In reply my friend linked me to a NYT article written by a dancer, who describes the collective maneuvers required to sustain social distancing in public places as a kind of choreography:
In this time of confinement, we have been given one immeasurable gift — the freedom to go outside. In exchange, we must abide by a simple rule: Stay six feet away from others. As choreographic intentions go, that’s not remotely vague. Yet during my runs and walks in Brooklyn over the past few days, I’ve noticed that six feet doesn’t mean the same thing to everybody.

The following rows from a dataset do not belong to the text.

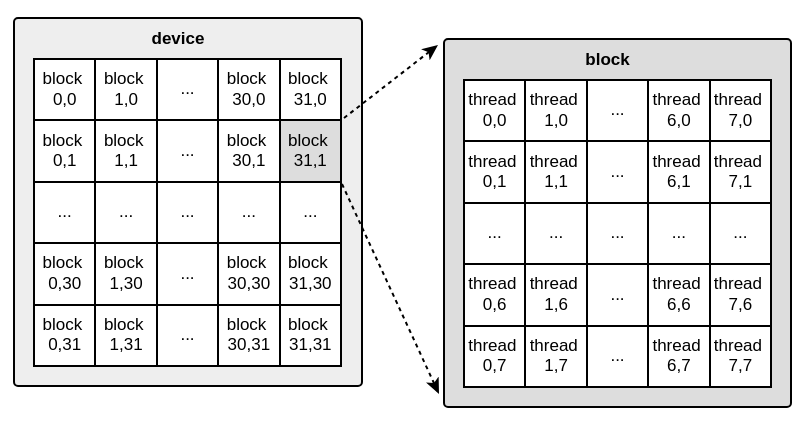
<!DOCTYPE html>
<html lang="en">
<head>
<meta charset="utf-8">
<title>Device, block and thread grid</title>
<style>
:root {
  --ink: #000;
  --paper: #fff;
  --device-fill: #eee;
  --block-fill: #ddd;
}
* { box-sizing: border-box; margin: 0; padding: 0; }
body { background: var(--paper); overflow: hidden; }
.diagram {
  position: relative;
  width: 804px;
  height: 424px;
  overflow: hidden;
  background: var(--paper);
  color: var(--ink);
  font: 17px/20.4px "Liberation Sans", Arial, sans-serif;
  text-align: center;
}
.panel {
  position: absolute;
  height: 370px;
  padding: 10px 18px 0;
  border: 2px solid var(--ink);
  border-radius: 5px;
}
.device { left: 13px; top: 17px; width: 350px; background: var(--device-fill); }
.block { left: 443px; top: 38px; width: 349px; background: var(--block-fill); }
.panel h2 {
  height: 29px;
  padding-right: 20px;
  font-size: 17px;
  font-weight: bold;
}
.cells {
  display: grid;
  grid-template-columns: repeat(5, 1fr);
  grid-template-rows: repeat(5, 1fr);
  gap: 2px;
  width: 309px;
  height: 309px;
  padding: 2px;
  background: var(--ink);
  list-style: none;
}
.cells li {
  display: flex;
  align-items: center;
  justify-content: center;
  background: var(--paper);
  white-space: nowrap;
}
.cells .selected { background: var(--block-fill); }
.zoom-arrows { position: absolute; left: 0; top: 0; }
.zoom-arrows line { stroke: var(--ink); stroke-width: 2; stroke-dasharray: 4 4; }
.zoom-arrows path { fill: var(--ink); }
</style>
</head>
<body>
<main class="diagram">
  <section class="panel device">
    <h2>device</h2>
    <ul class="cells">
      <li><p>block&nbsp;<br>0,0</p></li>
      <li><p>block&nbsp;<br>1,0</p></li>
      <li>...</li>
      <li><p>block&nbsp;<br>30,0</p></li>
      <li><p>block&nbsp;<br>31,0</p></li>

      <li><p>block&nbsp;<br>0,1</p></li>
      <li><p>block&nbsp;<br>1,1</p></li>
      <li>...</li>
      <li><p>block&nbsp;<br>30,1</p></li>
      <li class="selected"><p>block&nbsp;<br>31,1</p></li>

      <li>...</li>
      <li>...</li>
      <li>...</li>
      <li>...</li>
      <li>...</li>

      <li><p>block&nbsp;<br>0,30</p></li>
      <li><p>block&nbsp;<br>1,30</p></li>
      <li>...</li>
      <li><p>block&nbsp;<br>30,30</p></li>
      <li><p>block&nbsp;<br>31,30</p></li>

      <li><p>block&nbsp;<br>0,31</p></li>
      <li><p>block&nbsp;<br>1,31</p></li>
      <li>...</li>
      <li><p>block&nbsp;<br>30,31</p></li>
      <li><p>block&nbsp;<br>31,31</p></li>
    </ul>
  </section>

  <section class="panel block">
    <h2>block</h2>
    <ul class="cells">
      <li><p>thread&nbsp;<br>0,0</p></li>
      <li><p>thread&nbsp;<br>1,0</p></li>
      <li>...</li>
      <li><p>thread&nbsp;<br>6,0</p></li>
      <li><p>thread&nbsp;<br>7,0</p></li>

      <li><p>thread&nbsp;<br>0,1</p></li>
      <li><p>thread&nbsp;<br>1,1</p></li>
      <li>...</li>
      <li><p>thread&nbsp;<br>6,1</p></li>
      <li><p>thread&nbsp;<br>7,1</p></li>

      <li>...</li>
      <li>...</li>
      <li>...</li>
      <li>...</li>
      <li>...</li>

      <li><p>thread&nbsp;<br>0,6</p></li>
      <li><p>thread&nbsp;<br>1,6</p></li>
      <li>...</li>
      <li><p>thread&nbsp;<br>6,6</p></li>
      <li><p>thread&nbsp;<br>7,6</p></li>

      <li><p>thread&nbsp;<br>0,7</p></li>
      <li><p>thread&nbsp;<br>1,7</p></li>
      <li>...</li>
      <li><p>thread&nbsp;<br>6,7</p></li>
      <li><p>thread&nbsp;<br>7,7</p></li>
    </ul>
  </section>

  <svg class="zoom-arrows" width="804" height="424" viewBox="0 0 804 424" aria-hidden="true">
    <defs>
      <marker id="arrowhead" markerUnits="userSpaceOnUse" markerWidth="16" markerHeight="14" refX="16" refY="7" orient="auto">
        <path d="M16 7 0 14 4 7 0 0Z"/>
      </marker>
    </defs>
    <line x1="344" y1="118" x2="438" y2="45" marker-end="url(#arrowhead)"/>
    <line x1="342" y1="184" x2="439" y2="394" marker-end="url(#arrowhead)"/>
  </svg>
</main>
</body>
</html>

Spatial awareness, like coordination, isn’t a given. Watching the choices people make when they move in public, much less in this time of social distancing, can be shocking, from the much-bemoaned tourist who comes to a grinding halt in Times Square to the woman with a yoga mat knocking people aside to get her spot on the floor. (It’s OK; she’ll still feel good about bowing her head and saying namaste.)
The six-feet-away rule is simple, but it’s a proxy. We’re not trying to dance around one another; we’re trying to dance around the virus — an invisible partner.
A 2007 study measured the distances that breath droplets can travel before evaporating when expelled by breathing, sneezing, and coughing. Ordinary breath travels at a rate of 1 meter per second, with droplets evaporating within less than 1 meter distance from the breather. Coughing doubles the droplet spray distance, so maintaining a social isolation zone of 2 meters (61⁄2 feet) seems adequate for coronavirus.
But what if the breather is walking? At 3 MPH, a walker travels 1.3 meters per second. Add walking speed to breath speed and the walker’s breath droplet precipitation zone extends to 2 meters — still good, as long as nobody coughs or sneezes. What if another walker is walking toward me? Add that person’s 2 meters to mine = 4 meter distancing seems okay. What about a runner? At an average running speed of 6MPH or 2.7 meters/second, the droplet trail extends to around 3.5 meters. A bicyclist traveling at 15MPH generates a breathing droplet trail of around 7.5 meters.
These calcs support the intuitive sense that safe distance is correlated with speed — pretty much like anticipating safe braking distance while driving at different speeds. It’s the game played at level 2, demanding more intricate choreography than the simple 6-foot rule of level 1.
On the trails it’s the bicyclists who make the choreography most difficult, dragging their spray of breath droplets in their wake while coming up at speed from behind. But the walkers tend to stretch themselves in clumps across the entire width of the trail. So I’ve taken to walking and running along the sides of the roads. Drivers of cars are pretty much keeping their breath to themselves. And while cars too exhale noxious fumes, these days it’s a matter of picking your poison. And of course being bumped by a fellow pedestrian isn’t quite the same level of hazard as being bumped by a car.
It’s 7am — time to dance my way through the viral chorus line…